(Adds response from Kiev)
MOSCOW, March 10 Russia's Foreign Ministry said
on Monday it was outraged by lawlessness in eastern Ukraine, and
accused the far-right paramilitary movement Right Sector of
"conniving" with the new government in Kiev.
Ukraine denied the allegation, and dismissed as untrue
Moscow's accusations of misdeeds in its eastern regions.
In its latest salvo in a propaganda war over Ukraine, in
which the United States has issued a list of what it calls 10
false claims by President Vladimir Putin, Russia accused the
West of being silent over violence and detentions taking place
there against Russian compatriots.
The ministry said in a statement masked men had opened fire
on peaceful demonstrators in the eastern city of Kharkiv on
March 8, wounding some.
It also said seven Russian journalists had been detained in
the eastern city of Dnipropetrovsk, suggesting the new leaders
and their Western allies were not committed to media freedoms.
"The shamefaced silence of our Western partners, human
rights organisations and foreign media is surprising. It raises
the question - where is the notorious objectivity and commitment
to democracy?" it said.
Ukraine's Foreign Ministry issued a lengthy rebuttal
expressing "surprise" at the Russian statement. It denied that
shots had been fired and demonstrators wounded in Kharkiv and
said it had no confirmation that journalists had been detained.
"It is a pity that in this situation the Russian Foreign
Ministry, instead of carrying out its foreign policy duties and
ensuring that Russia meets its international obligations, has
taken on the mission of systematic disinformation...," it said.
Ukrainian and foreign reporters, it said, were "encountering
obstacles to their legal professional activities ... direct
threats and even aggressive acts of force, beatings and

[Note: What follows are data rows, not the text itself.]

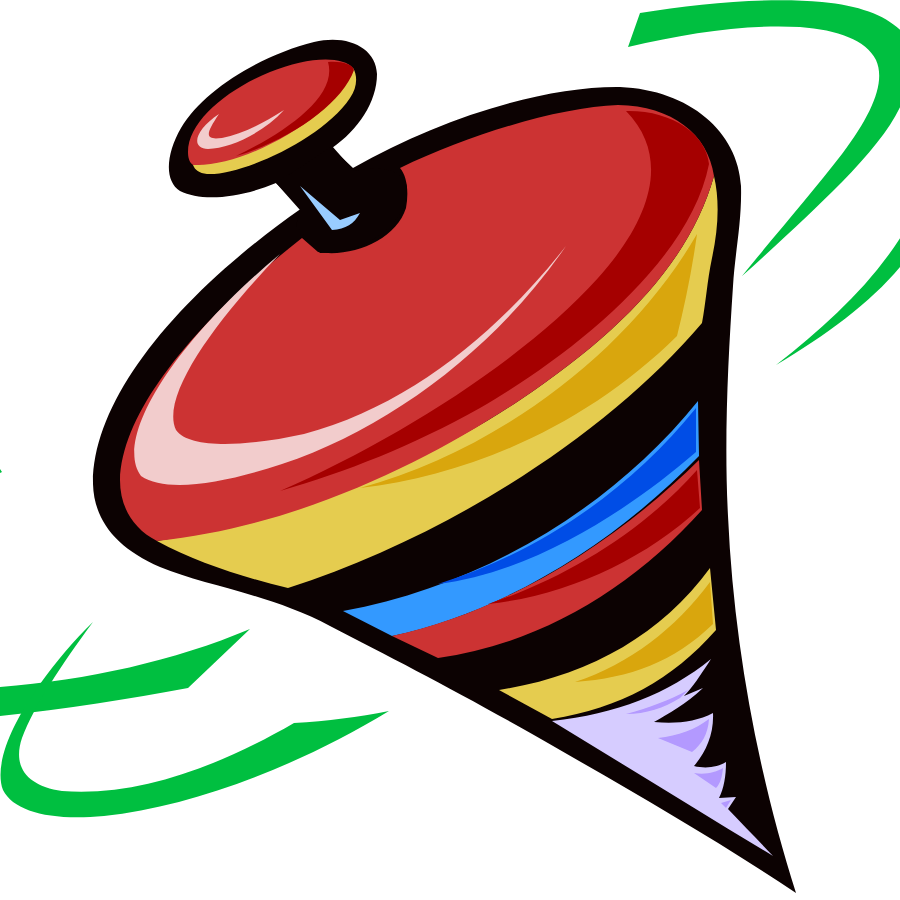
<!DOCTYPE html>
<html lang="en">
<head>
<meta charset="utf-8">
<title>Spinning top</title>
<style>
:root {
  --paper: #ffffff;
  --ink: #0c0202;
  --red: #cc3333;
  --red-deep: #a50000;
  --pink: #f2cccc;
  --yellow: #e5cc4f;
  --gold: #d9a60d;
  --blue: #3399ff;
  --blue-deep: #004de6;
  --sky: #99ccff;
  --lilac: #d6ccff;
  --violet: #b399ff;
  --green: #00bf40;
}
html, body { margin: 0; background: var(--paper); overflow: hidden; }
.canvas { display: block; width: 900px; height: 900px; }
.ink { fill: var(--ink); }
.red { fill: var(--red); }
.red-deep { fill: var(--red-deep); }
.pink { fill: var(--pink); }
.yellow { fill: var(--yellow); }
.gold { fill: var(--gold); }
.blue { fill: var(--blue); }
.blue-deep { fill: var(--blue-deep); }
.sky { fill: var(--sky); }
.lilac { fill: var(--lilac); }
.violet { fill: var(--violet); }
.green { fill: var(--green); }
</style>
</head>
<body>
<svg class="canvas" viewBox="0 0 900 900" role="img" aria-label="A tilted red, yellow and blue spinning top with green motion lines">
  <g id="motion-lines" class="green">
    <path d="M640 13C700 3 770-3 822 2C862 6 888 16 904 34V98C894 124 872 151 842 182C812 212 778 244 742 276C776 234 812 193 842 154C872 114 886 82 876 60C866 40 838 30 800 27C746 24 688 33 628 47Z"/>
    <path d="M904 232V262C874 300 828 334 776 365C826 326 872 284 904 232Z"/>
    <path d="M0 687C88 680 174 661 250 629L188 688C130 699 66 709 0 716Z"/>
    <path d="M93 622C62 664 34 706 22 738C12 768 28 786 62 791C138 797 220 766 294 723C328 721 358 717 389 711C302 764 196 806 104 816C52 821 14 812 3 790C-6 766 10 726 40 684C56 662 74 640 93 622Z"/>
    <path d="M0 469L2 472L0 473Z"/>
  </g>

  <g id="outline" class="ink">
    <path d="M353 168C440 118 545 86 620 87C690 90 738 132 741 186C742 222 735 252 733 286C728 360 724 440 728 516C734 650 760 780 796 893C720 842 640 796 560 750C470 698 400 662 330 626C270 594 206 586 160 567C116 548 94 520 93 484C92 400 176 296 302 208L276 183C240 198 202 202 180 191C164 181 166 154 181 128C204 89 262 55 314 42C348 34 376 48 377 74C377 102 358 130 332 148Z"/>
  </g>

  <g id="handle">
    <path class="yellow" d="M193 165C240 162 318 122 353 68C358 76 357 88 350 98C322 140 240 176 207 174C199 173 195 170 193 165Z"/>
    <path class="red" d="M188 152C188 122 226 90 270 72C306 57 342 55 353 68C342 112 246 168 193 165C189 162 188 157 188 152Z"/>
    <path class="red-deep" d="M328 62C342 61 352 64 354 70C342 104 290 140 236 156C286 132 338 96 328 62Z"/>
    <path class="pink" d="M219 114C204 136 206 140 222 138C242 134 262 124 284 110C262 134 230 148 208 149C190 148 195 130 219 114Z"/>
  </g>

  <g id="upper-body">
    <path class="yellow" d="M157 541C300 520 430 460 520 400C620 333 690 262 714 176C720 202 718 230 712 258C707 282 706 302 702 323C610 432 450 536 288 588C242 577 196 562 157 541Z"/>
    <path class="gold" d="M360 488C500 450 630 350 697 234C692 270 685 304 677 336C590 422 474 475 360 488Z"/>
    <path class="red" d="M400 168C470 134 560 107 618 105C672 106 708 134 714 176C690 262 620 333 520 400C430 460 300 526 157 541C132 528 120 506 120 480C122 408 200 318 302 238L318 252C352 258 396 240 406 208C409 192 407 176 400 168Z"/>
    <path class="red-deep" d="M626 111C672 110 706 134 709 164C690 262 570 356 480 408C412 446 346 472 280 491C396 440 524 360 598 278C650 220 672 158 626 111Z"/>
    <path class="pink" d="M280 254C216 320 160 396 176 430C190 450 250 446 304 434C410 406 500 330 566 246C496 348 390 428 282 464C222 484 166 493 141 476C114 440 170 346 280 254Z"/>
  </g>

  <g id="stem">
    <path class="ink" d="M276 183L332 146L354 171C384 164 408 172 407 190C405 224 370 253 320 253L296 226L300 210Z"/>
    <path class="sky" d="M300 186L340 220L360 213C354 224 346 229 332 230Z"/>
  </g>

  <g id="lower-bands">
    <path class="blue" d="M343 611C480 586 610 510 698 401L699 456C614 544 504 612 392 636Z"/>
    <path class="blue-deep" d="M438 584C540 552 630 490 696 408L696 452C634 506 536 572 438 584Z"/>
    <path class="red" d="M392 636C504 612 614 544 699 460L702 510C632 588 540 644 438 658Z"/>
    <path class="red-deep" d="M488 604C566 578 642 532 697 470L700 508C644 560 566 596 488 604Z"/>
    <path class="yellow" d="M499 690C588 676 660 636 710 568L716 630C672 680 620 708 552 719Z"/>
    <path class="gold" d="M575 682C630 664 676 628 710 582L713 624C674 662 630 678 575 682Z"/>
  </g>

  <g id="metal-tip">
    <path class="lilac" d="M552 721C616 714 668 694 711 659C700 676 692 688 684 696L703 688C686 704 668 714 654 722C676 724 696 722 713 713C714 734 706 752 694 766C706 769 718 767 726 762C726 776 724 788 719 798L736 797L728 809C744 826 758 840 773 856C700 812 626 766 552 721Z"/>
    <path class="violet" d="M626 714C648 708 670 700 688 690L680 698C664 708 646 714 626 714Z"/>
    <path class="violet" d="M658 738C678 736 696 729 709 719C708 734 702 744 692 752Z"/>
    <path class="violet" d="M694 773C706 775 716 772 723 768C722 778 720 784 716 788Z"/>
    <path class="violet" d="M721 803L731 800L726 808Z"/>
  </g>
</svg>
</body>
</html>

Kharkiv police said they were treating the Kharkiv incident
as a minor one and say the only link to Right Sector came from
an anonymous phone caller.
Ukraine's government and Western leaders have accused
Russian officials and media of distorting the facts to portray
the protesters who ended Moscow-backed President Viktor
Yanukovich's rule as violent extremists.
Witnesses in eastern Ukraine say tensions have been stoked
by pro-Russian activists stirring violence to provide Putin with
a justification for invading Ukraine to protect Russians there.
An official who monitors media freedom for The Organisation
for Security and Cooperation in Europe (OSCE) said after
visiting Crimea last week that her more pressing concern was
about media freedoms in the southern Ukrainian region.
She said pro-Russian authorities who have seized power in
Crimea were clamping down on media that did not support them and
were intimidating reporters.
(Reporting by Megan Davies, writing by Elizabeth Piper, Editing
by Timothy Heritage and Ron Popeski)